WORK INSTRUCTION:
Find every line containing the string "body" in the data below, and report how many there are, with no other words.

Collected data
------------

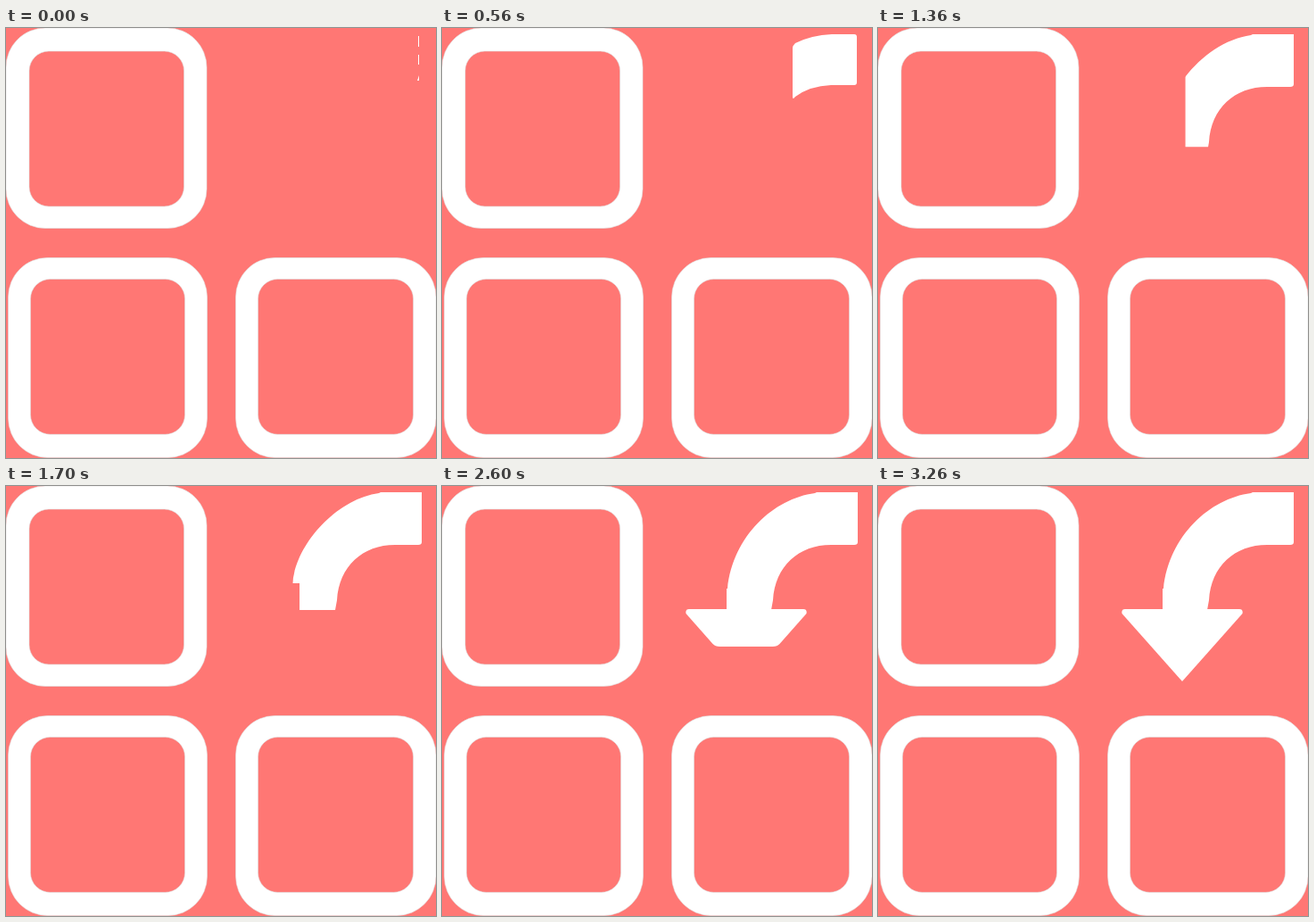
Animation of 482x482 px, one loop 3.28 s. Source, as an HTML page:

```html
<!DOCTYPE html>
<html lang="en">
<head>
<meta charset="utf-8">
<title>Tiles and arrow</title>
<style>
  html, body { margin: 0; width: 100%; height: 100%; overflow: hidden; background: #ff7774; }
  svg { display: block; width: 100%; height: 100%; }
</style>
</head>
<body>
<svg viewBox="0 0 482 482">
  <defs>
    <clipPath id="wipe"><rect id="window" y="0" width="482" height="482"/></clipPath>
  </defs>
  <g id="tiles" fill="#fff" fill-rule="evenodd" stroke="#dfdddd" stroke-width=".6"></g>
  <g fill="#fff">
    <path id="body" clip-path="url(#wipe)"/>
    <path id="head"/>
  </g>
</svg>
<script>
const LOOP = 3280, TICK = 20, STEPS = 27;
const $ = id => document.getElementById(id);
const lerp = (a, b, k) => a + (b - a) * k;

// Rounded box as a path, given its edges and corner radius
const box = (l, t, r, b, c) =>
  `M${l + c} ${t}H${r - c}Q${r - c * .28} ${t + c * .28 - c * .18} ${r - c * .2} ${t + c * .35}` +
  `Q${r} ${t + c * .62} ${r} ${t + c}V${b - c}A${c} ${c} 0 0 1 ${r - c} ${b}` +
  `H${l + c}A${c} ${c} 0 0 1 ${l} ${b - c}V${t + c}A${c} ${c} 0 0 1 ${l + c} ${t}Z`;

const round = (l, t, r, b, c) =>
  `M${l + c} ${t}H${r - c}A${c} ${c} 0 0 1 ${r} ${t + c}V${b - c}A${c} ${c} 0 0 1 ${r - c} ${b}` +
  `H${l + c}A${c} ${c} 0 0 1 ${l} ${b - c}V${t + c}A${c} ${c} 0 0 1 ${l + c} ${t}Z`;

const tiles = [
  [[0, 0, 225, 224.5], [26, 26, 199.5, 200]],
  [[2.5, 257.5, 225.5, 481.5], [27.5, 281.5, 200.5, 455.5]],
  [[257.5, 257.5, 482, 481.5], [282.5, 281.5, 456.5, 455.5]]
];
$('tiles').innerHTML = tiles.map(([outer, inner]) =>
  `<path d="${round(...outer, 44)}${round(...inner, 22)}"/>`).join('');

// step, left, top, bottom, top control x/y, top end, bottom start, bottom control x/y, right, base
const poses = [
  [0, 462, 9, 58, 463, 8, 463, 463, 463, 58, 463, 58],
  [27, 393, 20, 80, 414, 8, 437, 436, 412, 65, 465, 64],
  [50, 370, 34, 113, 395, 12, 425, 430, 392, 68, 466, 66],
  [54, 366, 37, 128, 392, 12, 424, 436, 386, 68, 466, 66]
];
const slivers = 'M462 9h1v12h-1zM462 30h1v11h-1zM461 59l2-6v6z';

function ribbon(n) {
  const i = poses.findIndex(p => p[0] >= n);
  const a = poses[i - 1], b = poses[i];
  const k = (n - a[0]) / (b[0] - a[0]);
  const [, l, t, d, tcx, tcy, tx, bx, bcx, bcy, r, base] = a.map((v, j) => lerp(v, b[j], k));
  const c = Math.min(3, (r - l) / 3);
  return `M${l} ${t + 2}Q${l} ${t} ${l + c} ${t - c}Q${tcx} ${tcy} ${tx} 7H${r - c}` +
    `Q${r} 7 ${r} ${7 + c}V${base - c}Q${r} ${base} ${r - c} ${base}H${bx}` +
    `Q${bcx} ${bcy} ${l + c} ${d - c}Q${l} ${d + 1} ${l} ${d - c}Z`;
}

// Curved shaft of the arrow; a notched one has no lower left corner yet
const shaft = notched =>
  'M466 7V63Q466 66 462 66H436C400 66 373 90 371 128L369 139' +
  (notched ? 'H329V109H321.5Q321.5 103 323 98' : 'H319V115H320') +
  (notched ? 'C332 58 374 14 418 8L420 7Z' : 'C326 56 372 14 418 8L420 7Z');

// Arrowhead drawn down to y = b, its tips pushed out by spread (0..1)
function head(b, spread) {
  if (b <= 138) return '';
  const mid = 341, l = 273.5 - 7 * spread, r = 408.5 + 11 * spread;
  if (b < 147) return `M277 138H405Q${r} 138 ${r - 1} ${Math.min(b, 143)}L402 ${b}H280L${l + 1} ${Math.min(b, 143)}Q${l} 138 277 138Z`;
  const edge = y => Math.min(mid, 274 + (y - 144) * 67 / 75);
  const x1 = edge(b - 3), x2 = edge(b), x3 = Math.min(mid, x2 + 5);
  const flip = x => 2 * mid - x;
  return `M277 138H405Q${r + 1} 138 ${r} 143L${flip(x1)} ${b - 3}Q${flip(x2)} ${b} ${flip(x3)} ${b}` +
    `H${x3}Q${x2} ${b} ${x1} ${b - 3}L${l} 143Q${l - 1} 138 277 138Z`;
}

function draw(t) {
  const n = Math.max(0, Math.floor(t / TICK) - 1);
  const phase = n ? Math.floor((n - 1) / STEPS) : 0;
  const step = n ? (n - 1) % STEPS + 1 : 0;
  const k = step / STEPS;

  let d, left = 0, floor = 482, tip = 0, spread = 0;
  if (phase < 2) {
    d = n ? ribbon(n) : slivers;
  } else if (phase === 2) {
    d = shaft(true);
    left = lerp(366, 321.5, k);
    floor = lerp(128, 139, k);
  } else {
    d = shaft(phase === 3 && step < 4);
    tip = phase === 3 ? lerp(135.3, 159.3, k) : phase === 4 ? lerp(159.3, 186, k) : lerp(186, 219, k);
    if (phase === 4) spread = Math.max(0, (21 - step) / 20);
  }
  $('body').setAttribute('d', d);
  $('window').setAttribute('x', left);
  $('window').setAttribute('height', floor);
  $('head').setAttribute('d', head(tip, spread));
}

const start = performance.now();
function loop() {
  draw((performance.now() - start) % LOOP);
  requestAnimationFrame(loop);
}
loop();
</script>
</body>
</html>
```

------------

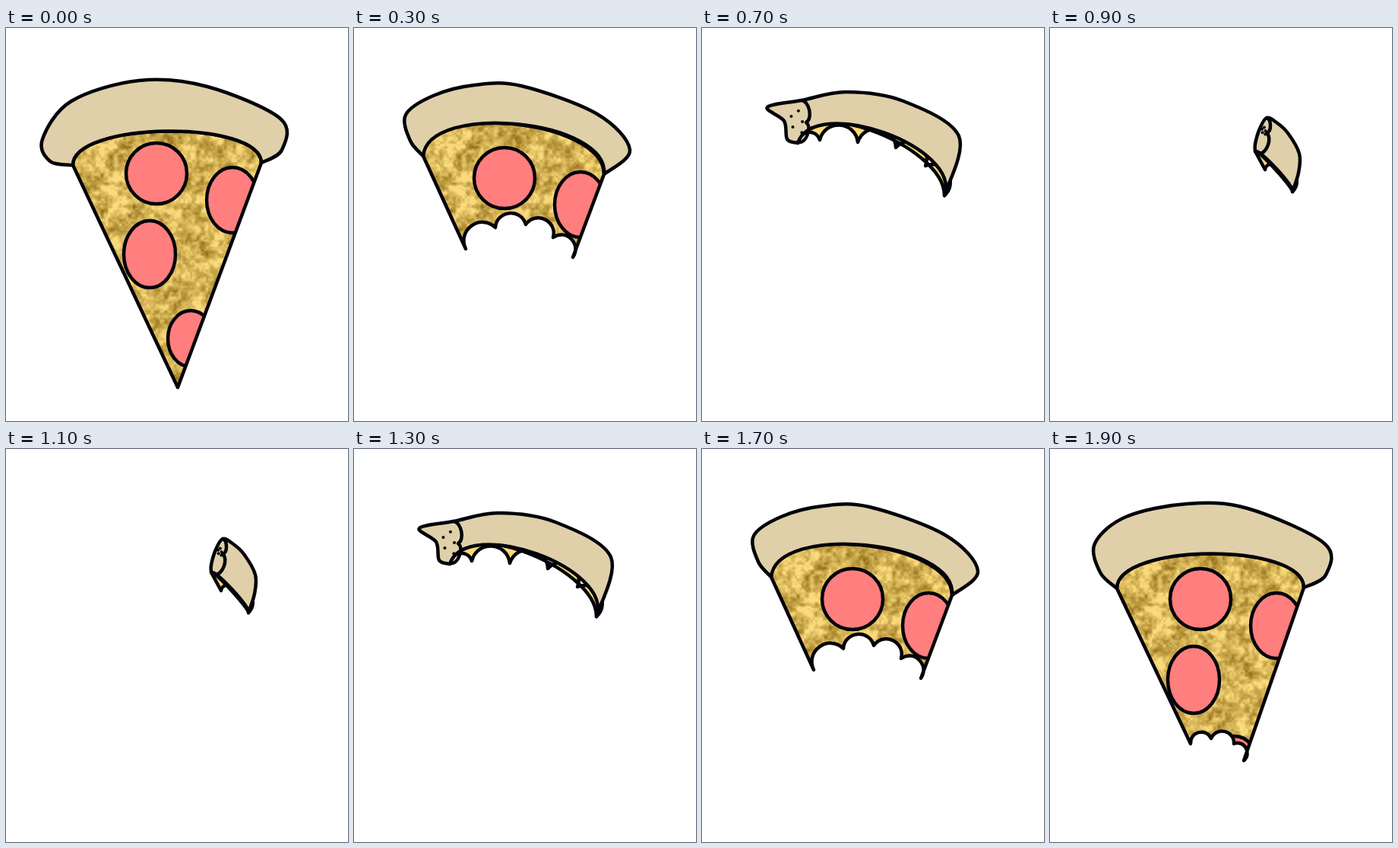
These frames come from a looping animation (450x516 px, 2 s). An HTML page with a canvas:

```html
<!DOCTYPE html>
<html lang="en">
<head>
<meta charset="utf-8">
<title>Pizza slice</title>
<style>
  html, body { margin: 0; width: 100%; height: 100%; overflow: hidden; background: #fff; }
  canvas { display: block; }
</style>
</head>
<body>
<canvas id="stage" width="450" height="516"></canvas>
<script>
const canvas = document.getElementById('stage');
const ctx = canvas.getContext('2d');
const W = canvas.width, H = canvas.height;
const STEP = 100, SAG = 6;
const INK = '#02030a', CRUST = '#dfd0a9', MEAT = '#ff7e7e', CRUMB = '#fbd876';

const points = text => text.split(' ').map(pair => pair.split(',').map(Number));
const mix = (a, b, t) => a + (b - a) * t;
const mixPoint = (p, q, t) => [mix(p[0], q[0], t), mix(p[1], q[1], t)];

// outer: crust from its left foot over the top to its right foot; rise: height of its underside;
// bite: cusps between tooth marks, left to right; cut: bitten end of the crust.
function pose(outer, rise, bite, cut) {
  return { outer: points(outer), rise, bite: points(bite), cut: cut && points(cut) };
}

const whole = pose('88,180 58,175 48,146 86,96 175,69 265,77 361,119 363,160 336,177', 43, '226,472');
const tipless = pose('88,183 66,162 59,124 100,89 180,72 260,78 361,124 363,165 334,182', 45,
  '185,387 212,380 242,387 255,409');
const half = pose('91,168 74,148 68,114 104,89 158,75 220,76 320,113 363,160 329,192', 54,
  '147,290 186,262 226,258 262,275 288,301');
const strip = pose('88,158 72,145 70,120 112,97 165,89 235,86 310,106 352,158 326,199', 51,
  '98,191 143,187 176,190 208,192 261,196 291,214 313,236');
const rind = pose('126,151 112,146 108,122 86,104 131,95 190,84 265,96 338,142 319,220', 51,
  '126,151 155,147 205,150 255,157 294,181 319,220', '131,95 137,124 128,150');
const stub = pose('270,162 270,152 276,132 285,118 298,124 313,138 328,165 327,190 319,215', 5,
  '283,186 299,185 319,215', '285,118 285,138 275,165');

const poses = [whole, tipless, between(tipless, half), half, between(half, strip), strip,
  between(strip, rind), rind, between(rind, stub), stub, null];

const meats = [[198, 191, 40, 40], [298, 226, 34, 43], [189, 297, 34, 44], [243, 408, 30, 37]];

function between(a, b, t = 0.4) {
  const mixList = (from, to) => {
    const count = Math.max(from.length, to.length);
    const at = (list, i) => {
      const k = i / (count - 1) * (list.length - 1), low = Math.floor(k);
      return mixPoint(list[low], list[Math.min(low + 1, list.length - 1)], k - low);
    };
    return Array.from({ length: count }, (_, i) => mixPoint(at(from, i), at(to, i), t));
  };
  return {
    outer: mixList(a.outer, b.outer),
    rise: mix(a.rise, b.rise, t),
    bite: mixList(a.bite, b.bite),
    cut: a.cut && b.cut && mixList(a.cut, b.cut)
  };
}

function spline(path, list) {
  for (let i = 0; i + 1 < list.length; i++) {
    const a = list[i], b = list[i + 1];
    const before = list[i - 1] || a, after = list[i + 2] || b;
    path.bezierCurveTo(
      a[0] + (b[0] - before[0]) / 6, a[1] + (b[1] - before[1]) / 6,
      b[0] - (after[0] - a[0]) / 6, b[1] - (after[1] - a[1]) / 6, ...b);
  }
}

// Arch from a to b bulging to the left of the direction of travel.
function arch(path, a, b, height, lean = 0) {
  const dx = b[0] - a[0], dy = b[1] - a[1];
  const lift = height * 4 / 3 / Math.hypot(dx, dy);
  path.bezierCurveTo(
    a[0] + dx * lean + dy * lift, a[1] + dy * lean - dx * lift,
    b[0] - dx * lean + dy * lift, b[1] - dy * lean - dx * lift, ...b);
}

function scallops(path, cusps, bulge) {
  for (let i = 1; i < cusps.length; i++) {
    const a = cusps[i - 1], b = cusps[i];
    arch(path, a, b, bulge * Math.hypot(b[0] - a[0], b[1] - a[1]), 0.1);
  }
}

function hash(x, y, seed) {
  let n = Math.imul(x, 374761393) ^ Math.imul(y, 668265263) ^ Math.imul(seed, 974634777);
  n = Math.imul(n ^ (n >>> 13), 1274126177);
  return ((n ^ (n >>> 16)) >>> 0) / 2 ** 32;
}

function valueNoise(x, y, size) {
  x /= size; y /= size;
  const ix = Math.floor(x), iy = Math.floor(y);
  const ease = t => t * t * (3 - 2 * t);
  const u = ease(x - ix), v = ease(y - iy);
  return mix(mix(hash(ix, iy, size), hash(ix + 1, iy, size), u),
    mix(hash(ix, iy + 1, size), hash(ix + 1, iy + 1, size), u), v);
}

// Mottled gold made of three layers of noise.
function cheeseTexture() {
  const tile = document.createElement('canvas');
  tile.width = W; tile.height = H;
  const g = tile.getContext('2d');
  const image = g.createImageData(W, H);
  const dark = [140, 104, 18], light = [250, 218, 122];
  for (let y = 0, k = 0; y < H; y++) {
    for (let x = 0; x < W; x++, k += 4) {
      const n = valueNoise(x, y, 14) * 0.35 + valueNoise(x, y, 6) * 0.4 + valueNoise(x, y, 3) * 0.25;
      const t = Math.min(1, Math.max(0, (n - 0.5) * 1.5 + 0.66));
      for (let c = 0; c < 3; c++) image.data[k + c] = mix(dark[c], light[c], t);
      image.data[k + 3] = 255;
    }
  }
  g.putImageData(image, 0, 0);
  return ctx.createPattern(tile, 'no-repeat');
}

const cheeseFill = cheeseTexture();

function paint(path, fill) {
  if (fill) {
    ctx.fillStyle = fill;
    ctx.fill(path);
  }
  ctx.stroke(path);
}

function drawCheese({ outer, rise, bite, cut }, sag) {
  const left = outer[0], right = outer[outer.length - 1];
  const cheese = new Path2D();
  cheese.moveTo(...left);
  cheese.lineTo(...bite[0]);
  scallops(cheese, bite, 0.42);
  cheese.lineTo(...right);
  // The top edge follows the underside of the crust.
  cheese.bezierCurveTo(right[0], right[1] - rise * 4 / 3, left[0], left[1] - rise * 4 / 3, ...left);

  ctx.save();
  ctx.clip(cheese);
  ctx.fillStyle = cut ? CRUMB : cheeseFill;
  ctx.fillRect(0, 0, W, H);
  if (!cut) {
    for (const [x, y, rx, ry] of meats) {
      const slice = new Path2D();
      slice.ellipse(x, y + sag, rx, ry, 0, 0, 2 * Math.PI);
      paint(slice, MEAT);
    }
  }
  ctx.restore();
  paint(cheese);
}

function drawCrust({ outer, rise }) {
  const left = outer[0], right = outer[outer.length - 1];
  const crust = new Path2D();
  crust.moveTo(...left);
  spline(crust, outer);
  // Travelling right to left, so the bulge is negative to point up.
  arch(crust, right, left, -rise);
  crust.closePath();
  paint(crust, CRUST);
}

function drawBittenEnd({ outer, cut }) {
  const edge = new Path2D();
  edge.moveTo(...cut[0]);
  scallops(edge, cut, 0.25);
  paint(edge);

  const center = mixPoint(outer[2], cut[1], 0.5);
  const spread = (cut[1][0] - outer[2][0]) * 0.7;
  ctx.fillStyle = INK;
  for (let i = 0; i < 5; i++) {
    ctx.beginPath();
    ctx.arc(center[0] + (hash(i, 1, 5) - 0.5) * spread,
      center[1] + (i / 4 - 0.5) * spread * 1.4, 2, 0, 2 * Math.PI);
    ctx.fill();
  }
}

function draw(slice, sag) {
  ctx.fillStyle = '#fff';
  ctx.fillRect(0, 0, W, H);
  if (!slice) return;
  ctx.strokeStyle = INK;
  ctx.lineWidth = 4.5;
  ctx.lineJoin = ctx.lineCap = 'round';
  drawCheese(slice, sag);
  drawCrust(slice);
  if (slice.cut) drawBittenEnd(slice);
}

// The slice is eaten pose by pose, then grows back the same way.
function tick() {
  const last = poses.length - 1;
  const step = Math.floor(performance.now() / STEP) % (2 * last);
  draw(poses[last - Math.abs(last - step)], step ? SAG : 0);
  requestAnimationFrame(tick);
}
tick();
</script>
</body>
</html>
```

------------

ANSWER BOX:
8